It’s no secret that pretty much anything we say and do is probably monitored by someone at some level. Americans have slowly given up their right to privacy in favor of modern convenience and technology. Although most Americans seem blissfully in favor of giving up their privacy, up until now most would probably object to someone listening in on their private conversations at home.
If Verizon has their way, that may soon change:
If Verizon has their way, the once thought private sanctuary of your home may not be private for much longer. Verizon has applied for a patent to bug your home through what they’re calling “access devices” in order to better target you with their advertisements.

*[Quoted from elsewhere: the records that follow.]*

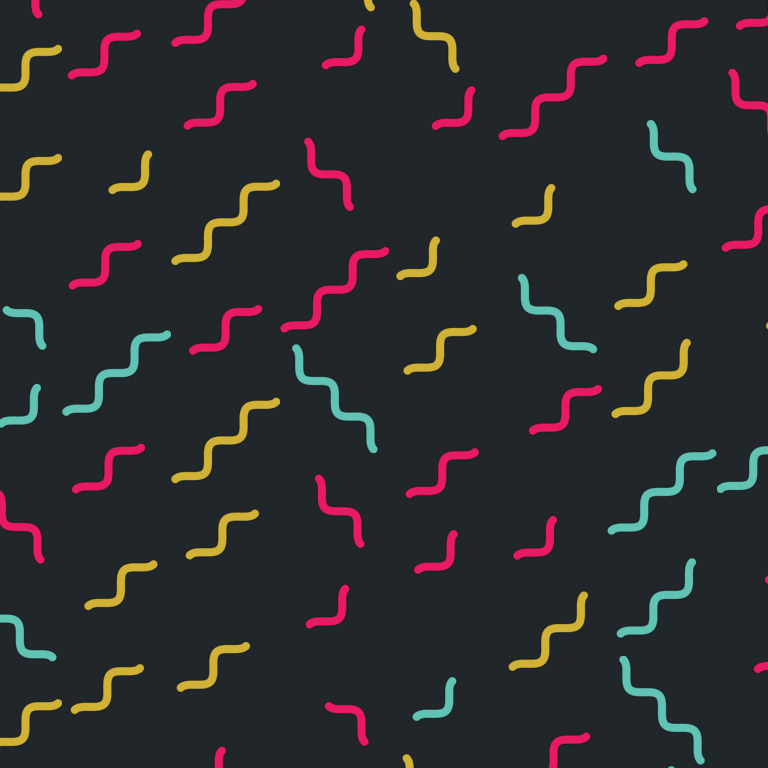
This pattern is drawn by a WebGL 2 fragment shader. Its source:

```glsl
#version 300 es
precision highp float;

uniform vec2 u_resolution;
out vec4 fragColor;

// Colours
const vec3 BACKGROUND = vec3(0.128, 0.148, 0.170);
const vec3 RIM        = vec3(0.085, 0.100, 0.115);
const vec3 PINK       = vec3(0.905, 0.100, 0.385);
const vec3 TEAL       = vec3(0.380, 0.765, 0.705);
const vec3 MUSTARD    = vec3(0.815, 0.700, 0.215);
const float PINK_SHARE = 0.43;
const float TEAL_SHARE = 0.30;

// Sizes, as fractions of the canvas
const float CELL      = 0.142;   // room for one squiggle
const float HALF_WAVE = 0.0328;  // length of one bend
const float AMPLITUDE = 0.0108;
const float RADIUS    = 0.0053;  // half of the stroke width
const float RIM_WIDTH = 0.0016;
const float SOFTNESS  = 0.0011;

// Layout
const float FALLING_SHARE = 0.23;
const float COLUMN_SHIFT  = 0.618;
const vec2  GRID_ORIGIN   = vec2(0.061, 0.037);
const uint  SEED          = 11u;

const float PI = 3.14159265;
const float DIAGONAL = 0.70710678;

// Three random values in 0..1 per cell and channel (integer PCG hash)
vec3 hashCell(ivec2 cell, uint channel) {
    uvec3 h = uvec3(uvec2(cell + 64), channel + SEED) * 1664525u + 1013904223u;
    h.x += h.y * h.z; h.y += h.z * h.x; h.z += h.x * h.y;
    h ^= h >> 16u;
    h.x += h.y * h.z; h.y += h.z * h.x; h.z += h.x * h.y;
    return vec3(h >> 8u) / 16777216.0;
}

// Number of bends, from two to five
float pickBends(float r) {
    return 2.0 + step(0.31, r) + step(0.69, r) + step(0.82, r);
}

vec3 pickColour(float r) {
    if (r < PINK_SHARE) return PINK;
    return r < PINK_SHARE + TEAL_SHARE ? TEAL : MUSTARD;
}

// Distance to a cosine wave along x, refined by Gauss-Newton steps
float waveDistance(vec2 p, float halfLength, float amplitude) {
    float k = PI / HALF_WAVE;
    float t = clamp(p.x, -halfLength, halfLength);
    for (int i = 0; i < 7; i++) {
        float phase = k * (t + halfLength);
        float slope = -amplitude * k * sin(phase);
        float gap = amplitude * cos(phase) - p.y;
        t -= (t - p.x + gap * slope) / (1.0 + slope * slope);
        t = clamp(t, -halfLength, halfLength);
    }
    return length(p - vec2(t, amplitude * cos(k * (t + halfLength))));
}

void main() {
    float canvas = min(u_resolution.x, u_resolution.y);
    vec2 uv = gl_FragCoord.xy / canvas;

    // Columns of cells, each slid by its own amount
    vec2 grid = (uv + GRID_ORIGIN) / CELL;
    grid.y += fract(floor(grid.x) * COLUMN_SHIFT);
    ivec2 cell = ivec2(floor(grid));
    vec2 local = (fract(grid) - 0.5) * CELL;

    // Traits of the squiggle in this cell
    vec3 shape = hashCell(cell, 0u);
    vec3 place = hashCell(cell, 1u);
    float bends = pickBends(shape.x);
    bool falling = shape.y < FALLING_SHARE;
    float halfLength = 0.5 * bends * HALF_WAVE;
    float amplitude = falling && bends < 2.5 ? -AMPLITUDE : AMPLITUDE;

    // Scatter only as far as the squiggle stays inside its cell
    float extent = (halfLength + AMPLITUDE) * DIAGONAL + RADIUS + RIM_WIDTH;
    float room = max(0.5 * CELL - extent, 0.0);
    local -= (place.xy * 2.0 - 1.0) * room;

    // Turn to the rising or falling diagonal
    vec2 along = DIAGONAL * vec2(1.0, falling ? -1.0 : 1.0);
    vec2 across = falling ? vec2(DIAGONAL) : vec2(-DIAGONAL, DIAGONAL);
    vec2 p = vec2(dot(local, along), dot(local, across));

    // Dark rim below, coloured stroke on top
    float dist = waveDistance(p, halfLength, amplitude) - RADIUS;
    float edge = max(SOFTNESS, 0.6 / canvas);
    float rim = 1.0 - smoothstep(0.0, RIM_WIDTH + edge, dist);
    float stroke = 1.0 - smoothstep(-edge, edge, dist);
    vec3 colour = mix(BACKGROUND, RIM, 0.6 * rim);
    colour = mix(colour, pickColour(shape.z), stroke);
    fragColor = vec4(colour, 1.0);
}
```
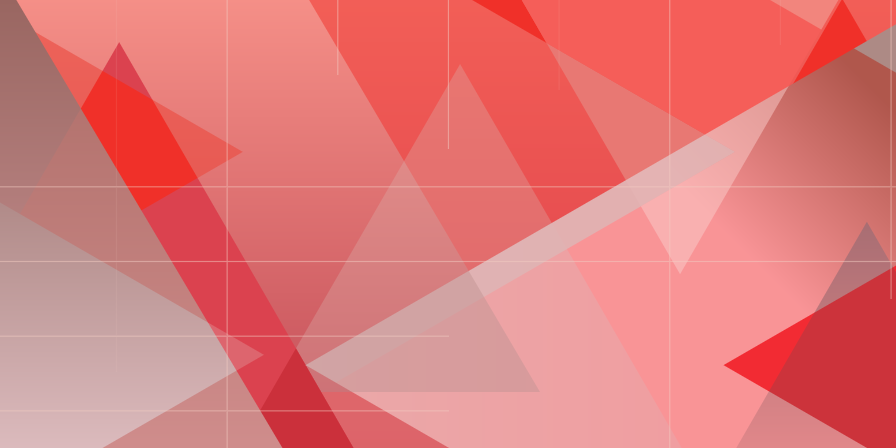
Give the GLSL for this background, as a WebGL 2 fragment shader.

```glsl
#version 300 es
precision highp float;

uniform vec2 u_resolution;
out vec4 outColor;

const vec2 UP = vec2(0.0, 1.0);
const vec2 DOWN = vec2(0.0, -1.0);
const vec2 LEFT = vec2(-1.0, 0.0);
const vec2 RIGHT = vec2(1.0, 0.0);
const vec3 VIVID = vec3(0.94, 0.19, 0.16);

// Smooth coverage of a signed distance, positive inside
float cover(float dist, float pixel) {
    return clamp(dist / pixel + 0.5, 0.0, 1.0);
}

// Sixty degree wedge opening from its apex along a direction
float wedge(vec2 p, vec2 apex, vec2 dir, float pixel) {
    vec2 q = p - apex;
    float along = dot(q, dir);
    float across = abs(q.x * dir.y - q.y * dir.x);
    return cover(0.5 * along - 0.866 * across, pixel);
}

// Area left of a slanted line that starts at topX on the top edge
float leftOf(vec2 p, float topX, float run, float pixel) {
    float dist = topX + (1.0 - p.y) * run - p.x;
    return cover(dist / sqrt(1.0 + run * run), pixel);
}

vec3 layer(vec3 below, vec3 tint, float amount) {
    return mix(below, tint, amount);
}

// Thin pale rules, each with its own length
float rules(vec2 p, float pixel) {
    float lowEnd[8] = float[8](0.17, 0.0, 0.833, 0.667, 0.8, 0.0, 0.9, 0.333);
    float halfWidth = 0.0013;
    float ink = 0.0;
    for (int i = 0; i < 8; i++) {
        float x = 0.260 + 0.247 * float(i);
        float strength = (i == 0 || i == 4 || i == 6) ? 0.2 : 1.0;
        float line = cover(halfWidth - abs(p.x - x), pixel);
        ink = max(ink, strength * line * step(lowEnd[i], p.y));
    }
    for (int i = 0; i < 4; i++) {
        float y = 0.583 - 0.1667 * float(i);
        float rightEnd = i < 2 ? 2.0 : 1.003;
        float line = cover(halfWidth - abs(p.y - y), pixel);
        ink = max(ink, line * step(p.x, rightEnd));
    }
    return ink;
}

// Red upper field with its overlapping translucent triangles
vec3 redField(vec2 p, float peak, float fall, float arrow, float slab, float px) {
    vec3 c = mix(vec3(0.87, 0.25, 0.29), vec3(0.95, 0.37, 0.34), p.y);
    vec3 rose = mix(vec3(0.76, 0.30, 0.34), vec3(0.96, 0.56, 0.53), p.y);
    c = layer(c, rose, slab);
    c = layer(c, vec3(0.85, 0.72, 0.70), 0.3 * peak);
    float tent = wedge(p, vec2(0.266, 0.906), DOWN, px);
    float dart = wedge(p, vec2(0.542, 0.661), LEFT, px);
    c = layer(c, vec3(0.92, 0.30, 0.26), 0.65 * dart);
    c = layer(c, mix(vec3(0.86, 0.26, 0.31), VIVID, dart), tent);
    c = layer(c, vec3(0.78, 0.17, 0.21), 0.8 * tent * peak);
    // Top centre wedges
    float upper = cover(0.866 * (p.y - 0.661) + 0.5 * (p.x - 1.641), px);
    float between = (1.0 - fall) * cover(1.518 - p.x, px);
    c = layer(c, VIVID, upper * between);
    c = layer(c, vec3(0.91, 0.47, 0.45), fall * arrow);
    c = layer(c, vec3(0.96, 0.37, 0.35), fall * (1.0 - arrow));
    // Top right corner
    float corner = cover(0.866 * (p.y - 1.0) + 0.5 * (p.x - 1.719), px);
    c = layer(c, vec3(0.95, 0.52, 0.49), corner * fall);
    float spike = wedge(p, vec2(1.880, 1.003), DOWN, px);
    return layer(c, VIVID, spike * (1.0 - fall));
}

// Pale pink field below the long rising diagonal
vec3 pinkField(vec2 p, float peak, float fall, float arrow, float slab, float px) {
    vec3 c = vec3(0.975, 0.58, 0.59);
    vec3 dusty = mix(vec3(0.91, 0.67, 0.67), vec3(0.94, 0.62, 0.63), p.x - 0.5);
    c = layer(c, dusty, peak);
    c = layer(c, vec3(0.92, 0.65, 0.66), cover(0.9 - p.x, px) * (1.0 - peak));
    float shade = clamp((p.x + p.y - 2.1) / 0.65, 0.0, 1.0);
    c = layer(c, vec3(0.69, 0.34, 0.30), shade);
    c = layer(c, vec3(0.87, 0.71, 0.71), 0.85 * arrow);
    c = layer(c, vec3(0.76, 0.58, 0.58), 0.5 * slab);
    c = layer(c, vec3(0.98, 0.80, 0.79), 0.5 * fall * (1.0 - 0.8 * arrow));
    float corner = cover(0.866 * (p.y - 1.0) + 0.5 * (p.x - 1.719), px);
    return layer(c, vec3(0.68, 0.54, 0.52), corner);
}

// Grey rose field at the left
vec3 greyField(vec2 p, float px) {
    vec3 c = mix(vec3(0.82, 0.60, 0.61), vec3(0.60, 0.40, 0.38), p.y);
    float tent = wedge(p, vec2(0.266, 0.906), DOWN, px);
    c = layer(c, vec3(0.80, 0.46, 0.43), 0.35 * tent);
    float arrow = wedge(p, vec2(0.589, 0.208), LEFT, px);
    vec3 mist = mix(vec3(0.86, 0.73, 0.74), vec3(0.68, 0.53, 0.52), p.y * 1.7);
    return layer(c, mist, arrow);
}

void main() {
    vec2 p = gl_FragCoord.xy / u_resolution.y;
    float px = 1.0 / u_resolution.y;
    float peak = wedge(p, vec2(1.027, 0.857), DOWN, px);
    float fall = wedge(p, vec2(1.518, 0.388), UP, px);
    float arrow = wedge(p, vec2(1.641, 0.661), LEFT, px);
    float slab = leftOf(p, 0.690, 0.589, px) * cover(p.y - 0.125, px);
    vec3 c = redField(p, peak, fall, arrow, slab, px);
    float mist = wedge(p, vec2(0.589, 0.208), LEFT, px);
    c = layer(c, vec3(0.88, 0.60, 0.61), 0.4 * mist);
    float rise = wedge(p, vec2(0.682, 0.185), RIGHT, px);
    c = layer(c, pinkField(p, peak, fall, arrow, slab, px), rise);
    // Lower right pair
    float hill = wedge(p, vec2(1.935, 0.505), DOWN, px);
    vec3 hillTint = mix(vec3(0.88, 0.53, 0.54), vec3(0.66, 0.43, 0.45), p.y * 2.0);
    c = layer(c, hillTint, hill);
    float ruby = wedge(p, vec2(1.615, 0.185), RIGHT, px);
    c = layer(c, mix(vec3(0.95, 0.17, 0.20), vec3(0.80, 0.20, 0.23), hill), ruby);
    c = layer(c, greyField(p, px), leftOf(p, 0.0365, 0.594, px));
    c = layer(c, vec3(0.95, 0.80, 0.76), 0.5 * rules(p, px));
    outColor = vec4(c, 1.0);
}
```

The Patent looks to introduce smart cable boxes, smart phones and DVR boxes that would be able to monitor everything you do. The access devices would become self-aware and listen for everything from fights with your spouse, to private pillow talk in order to serve up targeted ads.
If that doesn’t creep you out, the words from their patent should:
FROM THEIR PATENT APPLICATION:
To illustrate, an exemplary ambient action may include the user eating, exercising, laughing, reading, sleeping, talking, singing, humming, cleaning, playing a musical instrument, performing any other suitable action, and/or engaging in any other physical activity during the presentation of the media content. In certain examples, the ambient action may include an interaction by the user with another user (e.g., another user physically located in the same room as the user).
To illustrate, the ambient action may include the user talking to, cuddling with, fighting with, wrestling with, playing a game with, competing with, and/or otherwise interacting with the other user.
In further examples, the ambient action may include the user interacting with a separate media content access device (e.g., a media content access device separate from the media content access device presenting the media content). For example, the ambient action may include the user interacting with a mobile device (e.g., a mobile phone device, a tablet computer, a laptop computer, etc.) during the presentation of a media content program by a set-top box (“STB”) device.
How long will Americans allow themselves to become lab rats for these companies? Not only does this cross the line from privacy into the realm of downright creepy, but how long will it take for the government to demand access to these private conversations?
With the growing symbiotic relationship between these tech companies and the federal government, it’s highly likely that all of this information will eventually find its way into the hands of some bureaucrat in the federal government. After last weeks attempt by the United States Senate to access your private email and social media conversations, I don’t think it’s a far leap to think they would go after your private conversations at home.